Law courts in Accra were deserted on Friday April 1, as the Judicial Service Workers Association of Ghana (JUSAG) began a strike over government’s failure to implement their consolidated salaries and emoluments.
The doors to the new court complex which houses many commercial, land, general jurisdiction and other courts were closed to the public and the few visitors unaware of the strike action.
The Circuit Courts and High Courts in Accra were also deserted and the only staff present would not render any services or respond to the simplest of enquiries.
The President of JUSAG Mr Alex Nartey, said at a press conference on March 31, that the withdrawal of services would continue until all their demands were met.
He however urged security personnel of the service to remain at post in order to protect state property.
The strike which could pose a test to government’s resolve to avoid the recurrent election year budget overruns, follows an ultimatum by JUSAG on March 2, 2016 demanding the full implementation of their new salaries, which they said has not been carried out since being approved and presented to government by the Judicial Council in June 2015.
Mr Alex Nartey said that JUSAG had not received any official correspondence from the government.

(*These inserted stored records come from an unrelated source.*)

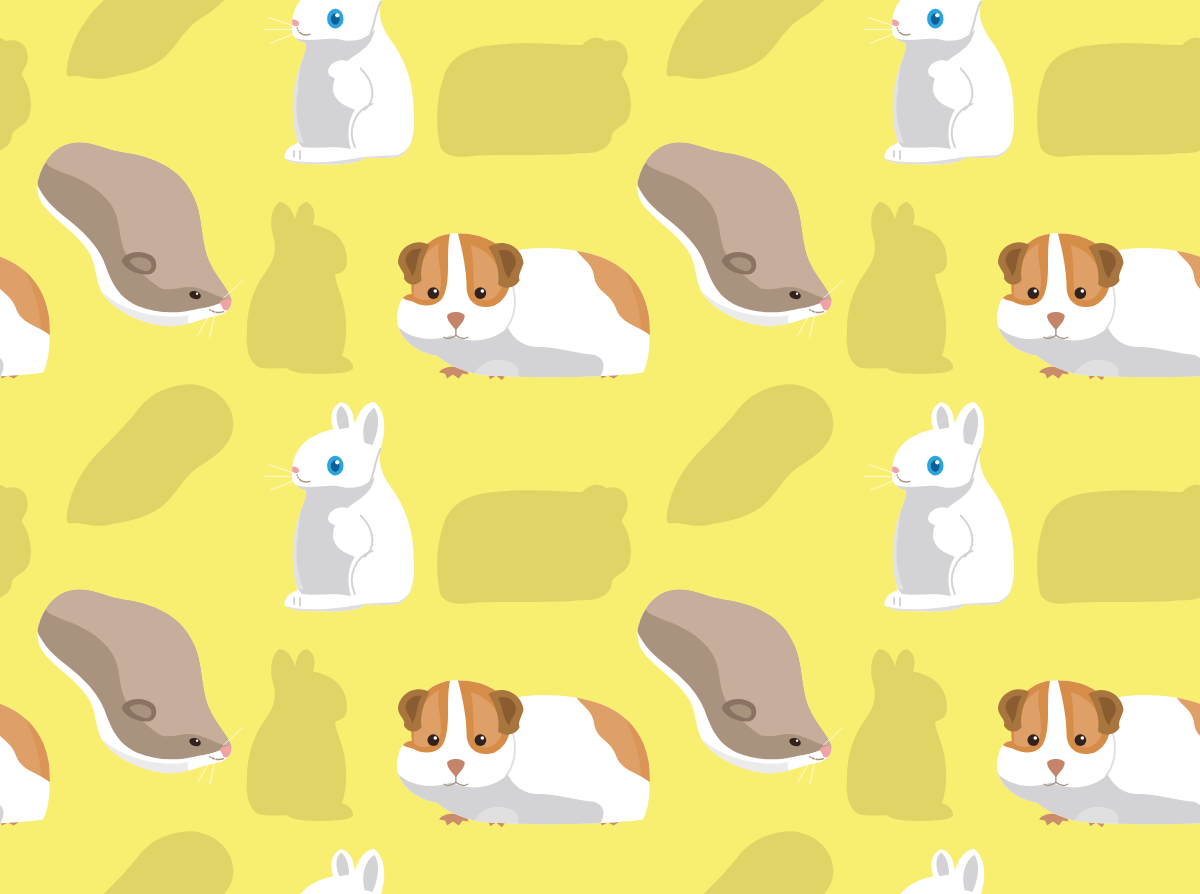
<!DOCTYPE html>
<html lang="en">
<head>
<meta charset="utf-8">
<title>Small pets seamless pattern</title>
<style>
:root{
  --ground:#f8ee70;
  --silhouette:#e0d466;
  --white:#ffffff;
  --shade:#d3d3d5;
  --taupe:#c7ae9c;
  --taupe-dark:#a9937f;
  --taupe-ear:#8a7363;
  --ginger:#dfa068;
  --ginger-deep:#d68d48;
  --ear-brown:#a8753e;
  --ear-deep:#8a5c30;
  --paw:#c98d6c;
  --nose:#c4846a;
  --pink:#f0a3a3;
  --eye-dark:#33221b;
  --eye-blue:#2ba3de;
  --eye-blue-deep:#0f5f96;
}
html,body{margin:0;padding:0;overflow:hidden}
body{width:1200px;height:894px;background:var(--ground)}
.pattern{display:block;width:1200px;height:894px}
.ground{fill:var(--ground)}
.silhouette{fill:var(--silhouette)}
.white{fill:var(--white)}
.shade{fill:var(--shade)}
.taupe{fill:var(--taupe)}
.taupe-dark{fill:var(--taupe-dark)}
.taupe-ear{fill:var(--taupe-ear)}
.ginger{fill:var(--ginger)}
.ginger-deep{fill:var(--ginger-deep)}
.ear-brown{fill:var(--ear-brown)}
.ear-deep{fill:var(--ear-deep)}
.paw{fill:var(--paw)}
.nose{fill:var(--nose)}
.pink{fill:var(--pink)}
.eye-dark{fill:var(--eye-dark)}
.eye-blue{fill:var(--eye-blue)}
.eye-blue-deep{fill:var(--eye-blue-deep)}
.line{fill:none;stroke:var(--shade);stroke-width:1;stroke-linecap:round}
.mouth{fill:none;stroke:var(--taupe-dark);stroke-width:.7;stroke-linecap:round}
.whisker{fill:none;stroke:var(--white);stroke-width:.5;stroke-linecap:round;opacity:.75}
</style>
</head>
<body>
<svg class="pattern" viewBox="0 0 612 456" preserveAspectRatio="none" role="img" aria-label="Repeating pattern of ferrets, rabbits and guinea pigs on yellow">
  <defs>
    <path id="rabbit-outline" d="M149 240C149 232 154 225 161 222C164 220.500 167 219.500 170 219C168 213 169 207 174 205C179 206 180.500 212 181 216C183 209 187 205 191 205C197 210 197 220 194 229C193 235 194 241 199 248C205 256 211 268 211 285C212 298 209 306 203 308C198 309 192 308.500 186 308.500C184 311 176 312 168 312C155 312 147 311.500 145 308.500C145 304 149 302 152 301C148 290 149 275 152 265C154 258 156.500 254 156 250C151 249 148 246 149 240Z"/>
    <path id="ferret-outline" d="M20 90C23 81 29 74 38 73C48 72 54 77 64 78C78 80 92 86 98 99C104 110 102 124 107 134C110 141 117 148 118 153C118.500 157 115 160 111 161C103 162 97 166 87 166.500C74 166 61 160 54 152C48 145 50 136 45 128C39 119 29 113 23 106C19 101 18 95 20 90Z"/>
    <path id="guinea-pig-outline" d="M210 150C208 134 216 119 233 119C245 119 253 123 258 129C272 125 292 126 306 131C320 136 329 147 331 162C332 174 331 184 328 190C310 193 262 193 244 191C234 189 227 185 223 181.500C208 179 200 168 203 158C204 153 206 150 210 150Z"/>
    <clipPath id="rabbit-clip"><use href="#rabbit-outline"/></clipPath>
    <clipPath id="ferret-clip"><use href="#ferret-outline"/></clipPath>
    <clipPath id="guinea-pig-clip"><use href="#guinea-pig-outline"/></clipPath>

    <g id="ferret">
      <use href="#ferret-outline" class="white"/>
      <g clip-path="url(#ferret-clip)">
        <path class="shade" d="M52 149C62 158 78 163 94 161L116 158L112 164L86 170C70 166 58 160 52 149Z" opacity=".45"/>
        <path class="taupe-dark" d="M16 94L30 68L106 80L122 152C115 157 106 156 99 158C90 160 80 160 70 156C60 151 57 144 54 136C50 124 40 116 31 109C25 104 21 99 19 94Z"/>
        <path class="taupe" d="M23 82L36 68L106 80L124 153C115 154 108 149 101 147C94 145 88 149 82 147C74 142 69 136 64 129C60 121 62 113 57 105C51 96 41 91 32 88C27 86 24 85 23 82Z"/>
        <path class="white" d="M101 158C107 157 112 154 119 153L116 163L96 165C95 161 97 159 101 158Z"/>
        <path class="pink" d="M112 154C114 152 118 152 119 154C119 158 116 159 114 158Z"/>
      </g>
      <path class="taupe-ear" d="M62 133C64 128 73 127 78 131C81 134 80 140 75 140C70 140 64 138 62 133Z"/>
      <path class="taupe-dark" d="M66 133C69 130 75 131 77 134C78 137 76 139 73 138C70 137 68 136 66 133Z"/>
      <ellipse class="eye-dark" cx="99.500" cy="150.500" rx="3" ry="2" transform="rotate(18 99.500 150.500)"/>
      <circle class="white" cx="100.500" cy="149.800" r=".6"/>
      <path class="mouth" d="M114 159C111 160 109 159 107 158"/>
      <path class="whisker" d="M108 158L101 171M110 158L107 172M114 152L124 143"/>
    </g>

    <g id="guinea-pig">
      <path class="paw" d="M224 190C226 186 238 186 239 191L236 190.500L234 193L231 191L228 193L227 190.500ZM246 190C248 186 259 186 261 191L258 191L256 194L253 191.500L250 193.500L249 191ZM303 190C305 187 317 187 319 191L316 191L313 193L310 191.500L307 193L306 191Z"/>
      <use href="#guinea-pig-outline" class="white"/>
      <g clip-path="url(#guinea-pig-clip)">
        <path class="shade" d="M200 163C206 173 220 175 230 171C238 175 250 175 259 167C262 173 267 177 275 177C285 177 292 180 303 181C309 183 309 188 305 194L222 195L200 178Z"/>
        <path class="white" d="M241 194C242 185 253 181 261 185C266 187 265 194 262 195Z" opacity=".3"/>
        <path class="ginger" d="M292 124C295 132 302 133 303 141C304 149 311 149 314 157C317 166 325 165 334 173L338 140L312 124Z"/>
        <path class="ginger-deep" d="M318 137C323 146 326 156 327 168L335 173L336 146Z" opacity=".55"/>
        <path class="ginger-deep" d="M204 151C204 130 214 116 230 117C227 128 230 139 227 149C225 157 216 157 211 154C208 153 206 153 204 151Z"/>
        <path class="ginger-deep" d="M233 117C248 115 259 124 260 139C261 147 258 153 252 156C245 158 239 155 238 148C238 138 236 128 233 117Z"/>
        <path class="ginger" d="M211 151C211 139 215 129 224 124C222 133 227 141 224 149C221 154 214 154 211 151ZM240 125C250 128 256 136 256 146C254 153 246 156 242 150C241 141 242 133 240 125Z"/>
      </g>
      <path class="line" d="M259 140C264 149 264 160 258 168" opacity=".7"/>
      <path class="ear-brown" d="M219 125C212 121 203 126 203 134C204 138 207 139 206 142C208 146 213 146 215 143C214 137 216 131 219 125Z"/>
      <path class="ear-deep" d="M215 127C210 126 206 130 207 134C208 137 210 138 210 141C213 138 212 132 215 127Z"/>
      <path class="ear-brown" d="M249 126C257 121 266 126 267 134C266 138 264 140 265 143C263 147 257 148 254 145C255 138 253 132 249 126Z"/>
      <path class="ear-deep" d="M254 128C259 126 264 130 263 135C262 138 260 139 260 142C256 139 257 133 254 128Z"/>
      <circle class="eye-dark" cx="221" cy="149.500" r="3"/>
      <circle class="eye-dark" cx="245" cy="149.500" r="3"/>
      <circle class="white" cx="222" cy="148.400" r=".9"/>
      <circle class="white" cx="246" cy="148.400" r=".9"/>
      <path class="nose" d="M228 161C229 158.500 236 158.500 237 161C237 164 234 166 232.500 168.500C231 166 228 164 228 161Z"/>
      <path class="mouth" d="M232.500 167V171M232.500 171C230 173 228 173 226.500 172M232.500 171C235 173 237 173 238.500 172"/>
    </g>

    <g id="rabbit">
      <use href="#rabbit-outline" class="white"/>
      <g clip-path="url(#rabbit-clip)">
        <path class="shade" d="M173 219C171 214 171 209 174 207C177 209 178 214 178 218Z"/>
        <path class="shade" d="M186 226C184 219 186 211 191 208C194 213 193 220 190 227Z"/>
        <path class="shade" d="M149 247C158 250 166 247 173 248C180 250 187 248 191 243C190 251 184 254 180 257C174 261 169 268 170 275C172 281 177 282 181 284C177 290 177 298 179 304C170 302 162 304 154 303L146 292L148 262Z"/>
        <path class="white" d="M152 252C155 258 152 266 152 274C150 284 152 293 155 301L144 298L144 256Z" opacity=".35"/>
        <path class="white" d="M168 262C172 257 179 258 184 263C189 269 191 277 186 283C183 286 179 284 178 280C177 273 174 269 169 267C167 266 167 264 168 262Z"/>
        <path class="shade" d="M145 309C155 312 170 311 186 308L203 307C208 305 211 300 212 294L213 314L145 315Z" opacity=".75"/>
      </g>
      <path class="line" d="M184 263C191 270 192 279 186 284M181 303C177 294 181 284 190 281M194 229C191 236 191 241 189 245"/>
      <path class="line" d="M150 305V308M153 305V309"/>
      <ellipse class="eye-blue" cx="171" cy="237.500" rx="4.200" ry="5"/>
      <ellipse class="eye-blue-deep" cx="171" cy="237.700" rx="2.200" ry="2.900"/>
      <circle class="white" cx="172" cy="235.800" r="1.100"/>
      <path class="pink" d="M149 238C151 238 153 239 152.500 240.500C151.500 242 149.500 241.500 149 240.500Z"/>
      <path class="mouth" d="M151.500 242C152 245 155 246.500 158 245.500"/>
      <path class="whisker" d="M152 242L137 237M152 243L135 243M153 244L138 250"/>
    </g>

    <g id="silhouettes" class="silhouette">
      <path d="M34 264C35 252 41 241 49 232C57 224 65 216 72 207C79 199 89 196 98 196C110 197 119 206 119 216C119 226 111 232 103 237C94 242 91 251 83 258C74 265 63 266 54 268C47 269 40 266 36 267C34 267 34 266 34 264Z"/>
      <path d="M224 300C222 290 223 277 226 268C229 257 239 252 252 251C268 249 284 251 297 251C300 247 306 246 309 249C315 247 320 251 320 256C321 260 318 263 317 266C321 272 323 280 321 287C319 293 313 293 312 297C312 303 305 307 296 306C280 308 250 306 236 308C228 308 224 305 224 300Z"/>
      <use href="#rabbit-outline" transform="matrix(-.82 0 0 .82 299 -65.100)"/>
    </g>

    <g id="tile">
      <use href="#silhouettes"/>
      <use href="#ferret"/>
      <use href="#guinea-pig"/>
      <use href="#rabbit"/>
    </g>
    <g id="tile-row">
      <use href="#tile" x="-306"/>
      <use href="#tile"/>
      <use href="#tile" x="306"/>
    </g>
  </defs>

  <rect class="ground" width="612" height="456"/>
  <use href="#tile-row" y="-228"/>
  <use href="#tile-row"/>
  <use href="#tile-row" y="228"/>
</svg>
</body>
</html>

“The National Labour Commission wrote to the Ministry of Employment and Labour Relations requesting a response within seven days of our letter. If there has been any correspondence, we are yet to know.”
Instead, the JUSAG President said management drew the association’s attention to a letter from government on March 16, 2016, requesting the establishment of a committee to review the new salaries that had been approved by the Judicial Council.
According to Mr Nartey, government’s response to the letter which the association sees as a delay tactic, did not only flout the tenets of the 1992 Constitution, but was a disdain to the Judicial Council and an affront to administrative procedures.
JUSAG, Mr Nartey said, was not opposed to government seeking for clarification on approved documents.
“However, we cannot fathom the imposition of a committee requesting us (JUSAG) to defend an approved document of the Judicial Council,” he added.
Mr Nartey said if there was any review of salaries to be done by the government it should be done in consultation with the Judicial Council and not a body outside the Council.
He said to the best of the association’s knowledge, the Judicial Council had fairly and constitutionally considered JUSAG’s position and grievances.
In 2012, the Judicial Council considered the analogous grades of officers of the Judicial Service as compared to some members of the lower bench and produced a document recommending the consolidation of all salaries and allowances and detailing the conditions of service for senior and junior employees.
By Emmanuel Odonkor with additional files from GNA